I have been freelance and self-employed virtually all my working life, and like most creatives, there is no typical day. There is no weekend – there are just DAYS! I live alone and therefore also have the general stuff of personal and home maintenance as a couple of balls to keep juggling in the air. I often paint in immersive blocks of days and sideline all else. I usually come to a natural breaking point and then deal with the domestic stuff and enjoy catching up with friends and family. During painting days, I go to locations that interest me as potential source material. As a landscape painter, Devon is abundant in everything that inspires me, from coast to moor. You can visit the same places on a different day with different conditions and different emotions and the art created will never be the same.
I sketch, take notes and photographs and return to my studio to work up paintings from material gathered. My work is often mixed media, and a building of layers culminating in soft pastel. During the last year I find I’m also working more in acrylic, which is giving an exciting dimension to my landscape painting.
I’m nearly 70 and my only ‘don’t’ is the retire-word, and I feel fortunate to have a strong urge to keep learning, creating and growing. I bore myself with repetition and am always open to new approaches within my work. I’m always making virtual paintings in my mind, until they need to be transferred from my head to a board. Needless to say, in my mind they are incredible masterpieces… in reality, often more challenging!
It’s clear your paintings are inspired by the natural landscape – what do you hope to convey in your work?
Devon has an incredible coastline with magnificent cliffs, rocks and sea. Dartmoor offers such wonderful textures and deep wide perspectives. There are fantastic racing rocky rivers as well as exciting woodlands and windblown trees. I love this visual commotion – the interplay of light, atmosphere and texture. It’s the challenge of portraying the various juxtapositions of the natural world that excites me. It’s the scratchiness of undergrowth next to a flat expanse of water, or the gnarly trunk of a tree against a brooding sky. The combined effect is sometimes subtle, sometimes dramatic – and all too easy to miss if you don’t take time to really look.
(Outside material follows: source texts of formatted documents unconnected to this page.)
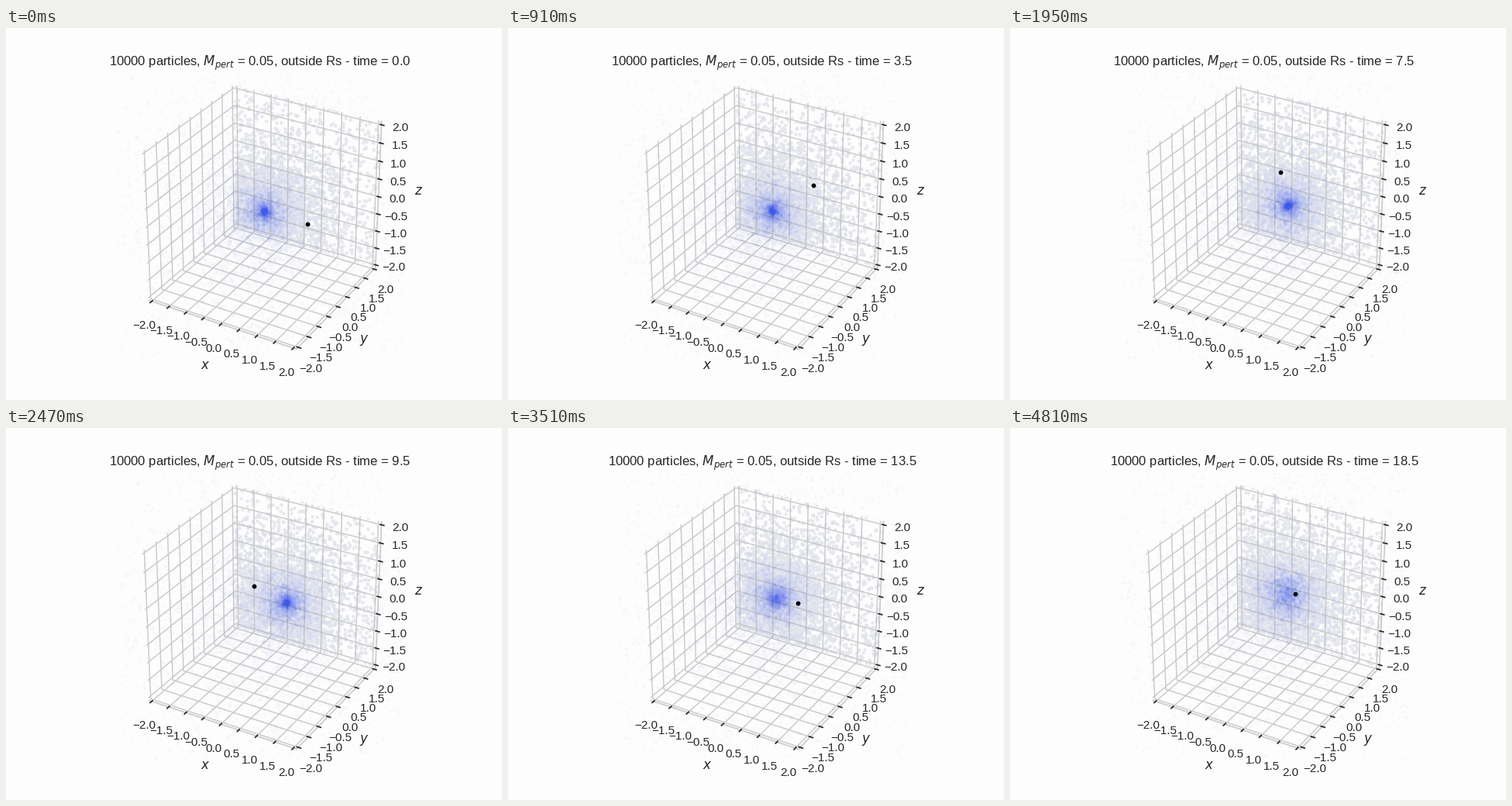
Write a matplotlib script that moves like this. It is 640 px wide and 480 px high and loops after 4.94 s.

```python
import numpy as np
import matplotlib.pyplot as plt
from matplotlib.animation import FuncAnimation
from matplotlib.lines import Line2D
from matplotlib.patches import Polygon
from mpl_toolkits.mplot3d import proj3d

FRAMES, INTERVAL = 38, 130
N, SCALE = 10000, 1.0
MARGIN = 1 / 48                  # gap between the end ticks and the panes
PX = 52.76                       # screen pixels per data unit at the centre
CENTRE = np.array([333.0, 237.4])
INK, LINE, PAPER = "0.15", "0.8", "#fdfdfd"

plt.rcParams.update({
    "font.family": "Liberation Sans", "font.size": 12,
    "axes.titlesize": 12, "axes.labelsize": 12,
    "xtick.labelsize": 11, "ytick.labelsize": 11,
    "text.color": INK, "axes.labelcolor": INK,
    "xtick.color": INK, "ytick.color": INK,
    "axes.edgecolor": LINE, "axes.linewidth": 1.25,
    "grid.color": LINE, "grid.linewidth": 1.1,
    "xtick.major.width": 1.25, "ytick.major.width": 1.25,
})

# View basis for elev 30, azim -60
RIGHT = np.array([np.sqrt(3) / 2, 0.5, 0.0])
UP = np.array([-0.25, np.sqrt(3) / 4, np.sqrt(3) / 2])


def smooth(keys, values, at):
    """Cubic Hermite curve through a few keys."""
    keys, values = np.asarray(keys, float), np.asarray(values, float)
    slope = np.gradient(values, keys)
    i = np.clip(np.searchsorted(keys, at, side="right") - 1, 0, len(keys) - 2)
    h = keys[i + 1] - keys[i]
    s = (at - keys[i]) / h
    return ((1 + 2 * s) * (1 - s) ** 2 * values[i]
            + s * (1 - s) ** 2 * h * slope[i]
            + s * s * (3 - 2 * s) * values[i + 1]
            + s * s * (s - 1) * h * slope[i + 1])


def to_data(x, y):
    """Screen offset in pixels (y down) to a point in the view plane."""
    return np.outer(x, RIGHT) / PX - np.outer(y, UP) / PX


# Core drift and the perturber spiralling into it
steps = np.arange(FRAMES)
keys = [0, 7, 11, 19, 27, 33, 37]
core_x = smooth(keys, [333, 341, 351, 362, 346, 368, 357], steps)
core_y = smooth(keys, [237, 236, 232, 225, 219, 211, 214], steps)
angle = np.radians(smooth(keys, [-16, 32, 69, 153, 346, 579, 720], steps))
dist = smooth(keys, [58, 62, 44, 47, 29, 6, 11], steps)
core = to_data(core_x - CENTRE[0], core_y - CENTRE[1])
pert = to_data(core_x + dist * np.cos(angle) - CENTRE[0],
               core_y - dist * np.sin(angle) - CENTRE[1])

# Cuspy halo, every particle on its own circular orbit
rng = np.random.default_rng(7)
radius = SCALE / (rng.uniform(1e-4, 0.9, N) ** (-2 / 3) - 1)
e1 = rng.normal(size=(N, 3))
e1 /= np.linalg.norm(e1, axis=1, keepdims=True)
e2 = np.cross(e1, rng.normal(size=(N, 3)))
e2 /= np.linalg.norm(e2, axis=1, keepdims=True)
omega = 0.25 / (np.sqrt(radius + 0.02) * (radius + 0.5))
kick = rng.normal(size=(N, 3))
follow = 1 / (1 + (radius / 1.5) ** 2)


def halo(k):
    phase = (omega * k)[:, None]
    pos = radius[:, None] * (np.cos(phase) * e1 + np.sin(phase) * e2)
    heat = 0.2 * (k / (FRAMES - 1)) ** 2
    return pos + heat * kick + follow[:, None] * core[k]


fig = plt.figure(figsize=(6.4, 4.8), dpi=100, facecolor=PAPER)
ax = fig.add_subplot(projection="3d")
ax.set_box_aspect((1, 1, 1))
ax.patch.set_visible(False)
for set_lim in (ax.set_xlim, ax.set_ylim, ax.set_zlim):
    set_lim(-2, 2, view_margin=MARGIN)
ticks = np.linspace(-2, 2, 9)
for axis, name in zip((ax.xaxis, ax.yaxis, ax.zaxis), "xyz"):
    axis.set_ticks(ticks)
    axis.set_label_text(f"${name}$")
    axis.set_pane_color((1, 1, 1, 0))
ax.yaxis.pane.set_edgecolor("#ececf0")


def project(p):
    x, y, _ = proj3d.proj_transform(p[:, 0], p[:, 1], p[:, 2], ax.get_proj())
    return np.asarray(x), np.asarray(y)


# Pale dots that show only against the back wall, beneath the grid
edge = 2 + 4 * MARGIN
wall = np.array([(-edge, edge, -edge), (edge, edge, -edge),
                 (edge, edge, edge), (-edge, edge, edge)])
wall_patch = Polygon(np.column_stack(project(wall)), transform=ax.transData)
haze = Line2D([], [], ls="", marker="o", ms=3.2, mew=0, color="#eaebee",
              transform=ax.transData, zorder=-1)
fig.add_artist(haze)
haze.set_clip_path(wall_patch)

dots, = ax.plot([], [], [], "o", ms=2.9, mew=0, color="#3a5cf0", alpha=0.018)
body, = ax.plot([], [], [], "o", ms=4.2, mew=0, color="black", zorder=5)
title = ax.set_title("")


def draw(k):
    pos = halo(k)
    haze.set_data(*project(pos))
    dots.set_data_3d(*pos.T)
    body.set_data_3d(*pert[k][:, None])
    title.set_text("10000 particles, $M_{pert}$ = 0.05, "
                   f"outside Rs - time = {k * 0.5:.1f}")
    return haze, dots, body, title


anim = FuncAnimation(fig, draw, frames=FRAMES, interval=INTERVAL,
                     init_func=lambda: draw(0), repeat=True)
plt.show()
```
I have found that a layered combination of materials – gesso, acrylic paint, and finally, pastel and charcoal – allows me to give my work depth, but also facilitates the kind of energetic, expressive mark making that I’ve always been drawn to. It’s a process that’s always evolving, and often challenging – but I hope to keep learning as long as I’m painting. I generally work in the studio from copious sketches and notes gleaned on location. I find this helps me to paint the essence of what I’ve seen and felt, without the distraction of extraneous information. Really, that’s what painting is for me. Capturing the heart of that moment of seeing – distilled, perhaps heightened, and above all being alive.
What are you up to right now?
As with many others, the pandemic and various lockdowns have played havoc with my usual work life. Up until the last few months I have found it extraordinarily difficult to actually paint. My mojo was very definitely lost. I also teach on a couple of short courses (nationwide) and obviously they were postponed. In June, at last, I led my first course after eighteen months in the wilderness!
I have two more short courses planned for September and October and will be exhibiting in August at Fresh Art Fair, Cheltenham. In 2005, I was elected to the Pastel Society, and this week I have work in the 122nd Annual Pastel Society Exhibition which runs July 14-24 at the Mall Galleries in London. I’m extra excited about this show as it has been cancelled twice, and is always such a fantastic large exhibition that showcases how pastel and other dry media are now a strong force within contemporary art. Definitely worth a visit.
14 July to 24 July 2021
£5, Free for Friends of Mall Galleries and under 25s. Concessions available.
Tickets available HERE